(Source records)

....

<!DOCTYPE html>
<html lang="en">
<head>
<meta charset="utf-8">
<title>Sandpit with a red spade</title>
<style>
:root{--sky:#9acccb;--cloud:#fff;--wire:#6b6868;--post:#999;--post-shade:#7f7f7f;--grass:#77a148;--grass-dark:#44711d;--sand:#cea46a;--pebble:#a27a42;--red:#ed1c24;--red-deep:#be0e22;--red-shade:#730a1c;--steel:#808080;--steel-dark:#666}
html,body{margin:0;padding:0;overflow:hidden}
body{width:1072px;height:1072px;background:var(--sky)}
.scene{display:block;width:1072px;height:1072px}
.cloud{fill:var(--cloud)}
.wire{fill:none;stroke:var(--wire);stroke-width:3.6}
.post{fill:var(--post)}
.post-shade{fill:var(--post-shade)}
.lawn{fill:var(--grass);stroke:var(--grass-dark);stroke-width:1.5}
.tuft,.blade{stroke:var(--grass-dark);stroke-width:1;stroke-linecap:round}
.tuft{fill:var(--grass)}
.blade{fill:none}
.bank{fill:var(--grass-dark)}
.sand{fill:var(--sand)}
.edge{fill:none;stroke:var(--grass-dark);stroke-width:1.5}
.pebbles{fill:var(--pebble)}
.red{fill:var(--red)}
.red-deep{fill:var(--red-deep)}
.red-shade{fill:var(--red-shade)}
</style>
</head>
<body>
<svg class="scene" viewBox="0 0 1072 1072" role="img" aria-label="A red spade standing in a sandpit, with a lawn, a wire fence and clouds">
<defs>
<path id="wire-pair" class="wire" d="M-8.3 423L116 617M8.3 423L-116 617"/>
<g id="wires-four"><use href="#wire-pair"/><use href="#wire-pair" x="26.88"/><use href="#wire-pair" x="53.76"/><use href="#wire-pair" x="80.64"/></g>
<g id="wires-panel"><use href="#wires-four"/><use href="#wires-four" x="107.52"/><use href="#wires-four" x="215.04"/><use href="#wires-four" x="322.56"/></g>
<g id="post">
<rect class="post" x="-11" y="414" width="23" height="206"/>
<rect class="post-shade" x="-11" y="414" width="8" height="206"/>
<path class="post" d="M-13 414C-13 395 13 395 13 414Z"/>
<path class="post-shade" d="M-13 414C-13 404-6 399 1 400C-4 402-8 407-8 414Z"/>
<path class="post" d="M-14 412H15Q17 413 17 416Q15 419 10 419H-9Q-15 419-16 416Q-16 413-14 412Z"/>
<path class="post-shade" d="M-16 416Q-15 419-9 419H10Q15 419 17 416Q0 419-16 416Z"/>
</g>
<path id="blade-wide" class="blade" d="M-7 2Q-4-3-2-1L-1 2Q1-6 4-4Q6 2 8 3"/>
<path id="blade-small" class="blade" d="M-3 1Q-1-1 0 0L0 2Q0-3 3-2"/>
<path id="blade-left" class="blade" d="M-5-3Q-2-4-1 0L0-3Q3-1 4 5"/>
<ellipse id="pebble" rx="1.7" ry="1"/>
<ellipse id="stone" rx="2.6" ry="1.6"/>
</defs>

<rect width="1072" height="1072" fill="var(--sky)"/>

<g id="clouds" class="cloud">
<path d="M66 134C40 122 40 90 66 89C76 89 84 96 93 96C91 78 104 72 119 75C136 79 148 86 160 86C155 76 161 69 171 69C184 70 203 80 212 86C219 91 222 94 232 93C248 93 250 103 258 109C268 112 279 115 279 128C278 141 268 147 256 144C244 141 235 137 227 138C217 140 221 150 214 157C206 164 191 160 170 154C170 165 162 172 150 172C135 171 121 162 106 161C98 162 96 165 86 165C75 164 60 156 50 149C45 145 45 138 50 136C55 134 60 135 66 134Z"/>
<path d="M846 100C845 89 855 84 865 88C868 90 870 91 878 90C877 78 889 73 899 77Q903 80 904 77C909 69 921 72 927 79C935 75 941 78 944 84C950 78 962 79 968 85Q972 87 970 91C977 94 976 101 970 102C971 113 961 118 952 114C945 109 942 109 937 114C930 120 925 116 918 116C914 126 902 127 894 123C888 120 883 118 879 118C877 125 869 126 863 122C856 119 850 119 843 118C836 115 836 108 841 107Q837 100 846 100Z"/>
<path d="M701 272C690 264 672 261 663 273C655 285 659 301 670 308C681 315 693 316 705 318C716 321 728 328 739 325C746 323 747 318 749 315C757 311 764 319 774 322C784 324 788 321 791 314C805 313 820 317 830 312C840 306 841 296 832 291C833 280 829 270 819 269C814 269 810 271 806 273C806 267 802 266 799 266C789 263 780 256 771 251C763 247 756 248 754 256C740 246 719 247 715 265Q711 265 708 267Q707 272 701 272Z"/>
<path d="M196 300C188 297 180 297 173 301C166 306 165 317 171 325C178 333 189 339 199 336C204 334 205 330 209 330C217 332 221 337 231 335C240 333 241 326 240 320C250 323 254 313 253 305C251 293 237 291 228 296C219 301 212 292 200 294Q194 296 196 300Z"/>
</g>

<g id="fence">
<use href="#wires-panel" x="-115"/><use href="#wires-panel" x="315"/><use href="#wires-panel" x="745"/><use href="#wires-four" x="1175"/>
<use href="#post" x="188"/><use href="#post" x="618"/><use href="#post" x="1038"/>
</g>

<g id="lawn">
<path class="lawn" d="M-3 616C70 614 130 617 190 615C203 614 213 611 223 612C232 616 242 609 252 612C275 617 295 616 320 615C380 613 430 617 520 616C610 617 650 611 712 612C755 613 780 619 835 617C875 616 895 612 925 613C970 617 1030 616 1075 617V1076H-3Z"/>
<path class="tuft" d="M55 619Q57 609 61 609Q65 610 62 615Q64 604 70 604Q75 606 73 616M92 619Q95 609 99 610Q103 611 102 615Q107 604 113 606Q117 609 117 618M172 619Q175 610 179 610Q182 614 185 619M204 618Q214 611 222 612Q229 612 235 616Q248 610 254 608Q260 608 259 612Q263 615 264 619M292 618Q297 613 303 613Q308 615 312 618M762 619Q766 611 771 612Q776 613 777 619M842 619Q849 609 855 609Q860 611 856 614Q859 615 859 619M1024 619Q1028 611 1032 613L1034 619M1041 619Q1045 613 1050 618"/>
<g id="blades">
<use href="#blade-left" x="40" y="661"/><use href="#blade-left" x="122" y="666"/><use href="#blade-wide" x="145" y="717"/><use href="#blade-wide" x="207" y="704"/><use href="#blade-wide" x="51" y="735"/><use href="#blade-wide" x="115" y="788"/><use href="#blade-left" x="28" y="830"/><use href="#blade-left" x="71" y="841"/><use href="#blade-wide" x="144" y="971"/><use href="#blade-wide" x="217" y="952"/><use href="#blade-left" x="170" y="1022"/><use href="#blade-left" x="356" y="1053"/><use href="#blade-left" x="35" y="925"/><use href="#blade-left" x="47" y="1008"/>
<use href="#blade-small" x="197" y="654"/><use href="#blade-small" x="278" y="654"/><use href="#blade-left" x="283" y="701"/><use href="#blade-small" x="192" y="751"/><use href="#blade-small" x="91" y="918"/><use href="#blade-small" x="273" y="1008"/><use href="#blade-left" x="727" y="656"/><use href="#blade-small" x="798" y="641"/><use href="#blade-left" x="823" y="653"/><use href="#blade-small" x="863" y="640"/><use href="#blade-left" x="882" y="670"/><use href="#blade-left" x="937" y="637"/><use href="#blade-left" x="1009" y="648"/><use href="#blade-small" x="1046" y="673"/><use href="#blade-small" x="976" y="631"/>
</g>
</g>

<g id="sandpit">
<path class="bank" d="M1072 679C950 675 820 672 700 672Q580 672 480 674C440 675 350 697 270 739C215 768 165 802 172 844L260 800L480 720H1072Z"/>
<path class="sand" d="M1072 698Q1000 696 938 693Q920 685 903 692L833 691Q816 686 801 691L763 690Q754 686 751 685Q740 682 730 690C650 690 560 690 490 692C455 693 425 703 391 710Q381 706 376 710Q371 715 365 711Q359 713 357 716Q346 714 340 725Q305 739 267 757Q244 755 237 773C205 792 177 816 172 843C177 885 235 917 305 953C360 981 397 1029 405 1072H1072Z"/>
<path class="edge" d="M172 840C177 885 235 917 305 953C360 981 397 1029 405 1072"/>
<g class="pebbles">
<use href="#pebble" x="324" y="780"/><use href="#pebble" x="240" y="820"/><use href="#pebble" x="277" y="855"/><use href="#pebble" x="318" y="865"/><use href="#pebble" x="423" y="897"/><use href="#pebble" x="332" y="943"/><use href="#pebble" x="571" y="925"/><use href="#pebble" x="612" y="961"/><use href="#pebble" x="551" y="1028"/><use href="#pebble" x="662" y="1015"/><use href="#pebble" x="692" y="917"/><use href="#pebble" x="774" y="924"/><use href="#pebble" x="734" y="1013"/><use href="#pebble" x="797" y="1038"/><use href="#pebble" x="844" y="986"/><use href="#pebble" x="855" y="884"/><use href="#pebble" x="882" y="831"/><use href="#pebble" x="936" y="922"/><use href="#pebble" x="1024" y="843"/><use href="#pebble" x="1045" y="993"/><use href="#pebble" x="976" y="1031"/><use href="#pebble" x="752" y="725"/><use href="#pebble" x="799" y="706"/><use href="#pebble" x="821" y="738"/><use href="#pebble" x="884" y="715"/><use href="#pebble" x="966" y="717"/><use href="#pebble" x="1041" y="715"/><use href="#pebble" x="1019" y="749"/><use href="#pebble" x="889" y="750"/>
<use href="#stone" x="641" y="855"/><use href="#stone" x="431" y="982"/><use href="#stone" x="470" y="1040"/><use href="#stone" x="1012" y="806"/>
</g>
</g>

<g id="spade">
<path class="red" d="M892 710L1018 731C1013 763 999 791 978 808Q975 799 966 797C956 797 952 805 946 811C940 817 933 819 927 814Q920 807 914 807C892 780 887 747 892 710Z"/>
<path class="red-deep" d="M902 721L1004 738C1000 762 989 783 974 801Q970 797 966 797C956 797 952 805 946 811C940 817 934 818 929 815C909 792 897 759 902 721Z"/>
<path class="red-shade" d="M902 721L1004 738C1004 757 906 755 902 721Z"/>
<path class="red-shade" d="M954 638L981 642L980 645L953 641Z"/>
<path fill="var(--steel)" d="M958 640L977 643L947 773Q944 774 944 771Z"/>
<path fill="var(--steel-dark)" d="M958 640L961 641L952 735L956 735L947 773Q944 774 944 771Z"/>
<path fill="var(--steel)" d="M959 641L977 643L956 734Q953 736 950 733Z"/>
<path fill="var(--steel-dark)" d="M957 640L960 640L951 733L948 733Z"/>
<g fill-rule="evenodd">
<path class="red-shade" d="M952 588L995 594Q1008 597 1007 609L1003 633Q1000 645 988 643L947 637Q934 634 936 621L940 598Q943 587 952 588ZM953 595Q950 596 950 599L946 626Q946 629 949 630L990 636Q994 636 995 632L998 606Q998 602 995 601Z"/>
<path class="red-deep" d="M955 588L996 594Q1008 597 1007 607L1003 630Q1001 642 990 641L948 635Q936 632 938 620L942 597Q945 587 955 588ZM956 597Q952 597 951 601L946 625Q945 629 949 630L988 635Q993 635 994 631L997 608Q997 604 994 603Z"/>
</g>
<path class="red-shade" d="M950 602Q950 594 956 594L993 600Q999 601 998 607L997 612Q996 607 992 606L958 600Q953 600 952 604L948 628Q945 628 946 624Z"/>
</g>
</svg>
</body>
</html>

....

WHAT TO PRODUCE:
Could you retype exactly the lines above, starting at the line that contains "416Q-15 419-9 419H10Q15" and ending at the line that contains "272C690 264 672", and nothing more?

FINAL ANSWER:
<path class="post-shade" d="M-16 416Q-15 419-9 419H10Q15 419 17 416Q0 419-16 416Z"/>
</g>
<path id="blade-wide" class="blade" d="M-7 2Q-4-3-2-1L-1 2Q1-6 4-4Q6 2 8 3"/>
<path id="blade-small" class="blade" d="M-3 1Q-1-1 0 0L0 2Q0-3 3-2"/>
<path id="blade-left" class="blade" d="M-5-3Q-2-4-1 0L0-3Q3-1 4 5"/>
<ellipse id="pebble" rx="1.7" ry="1"/>
<ellipse id="stone" rx="2.6" ry="1.6"/>
</defs>

<rect width="1072" height="1072" fill="var(--sky)"/>

<g id="clouds" class="cloud">
<path d="M66 134C40 122 40 90 66 89C76 89 84 96 93 96C91 78 104 72 119 75C136 79 148 86 160 86C155 76 161 69 171 69C184 70 203 80 212 86C219 91 222 94 232 93C248 93 250 103 258 109C268 112 279 115 279 128C278 141 268 147 256 144C244 141 235 137 227 138C217 140 221 150 214 157C206 164 191 160 170 154C170 165 162 172 150 172C135 171 121 162 106 161C98 162 96 165 86 165C75 164 60 156 50 149C45 145 45 138 50 136C55 134 60 135 66 134Z"/>
<path d="M846 100C845 89 855 84 865 88C868 90 870 91 878 90C877 78 889 73 899 77Q903 80 904 77C909 69 921 72 927 79C935 75 941 78 944 84C950 78 962 79 968 85Q972 87 970 91C977 94 976 101 970 102C971 113 961 118 952 114C945 109 942 109 937 114C930 120 925 116 918 116C914 126 902 127 894 123C888 120 883 118 879 118C877 125 869 126 863 122C856 119 850 119 843 118C836 115 836 108 841 107Q837 100 846 100Z"/>
<path d="M701 272C690 264 672 261 663 273C655 285 659 301 670 308C681 315 693 316 705 318C716 321 728 328 739 325C746 323 747 318 749 315C757 311 764 319 774 322C784 324 788 321 791 314C805 313 820 317 830 312C840 306 841 296 832 291C833 280 829 270 819 269C814 269 810 271 806 273C806 267 802 266 799 266C789 263 780 256 771 251C763 247 756 248 754 256C740 246 719 247 715 265Q711 265 708 267Q707 272 701 272Z"/>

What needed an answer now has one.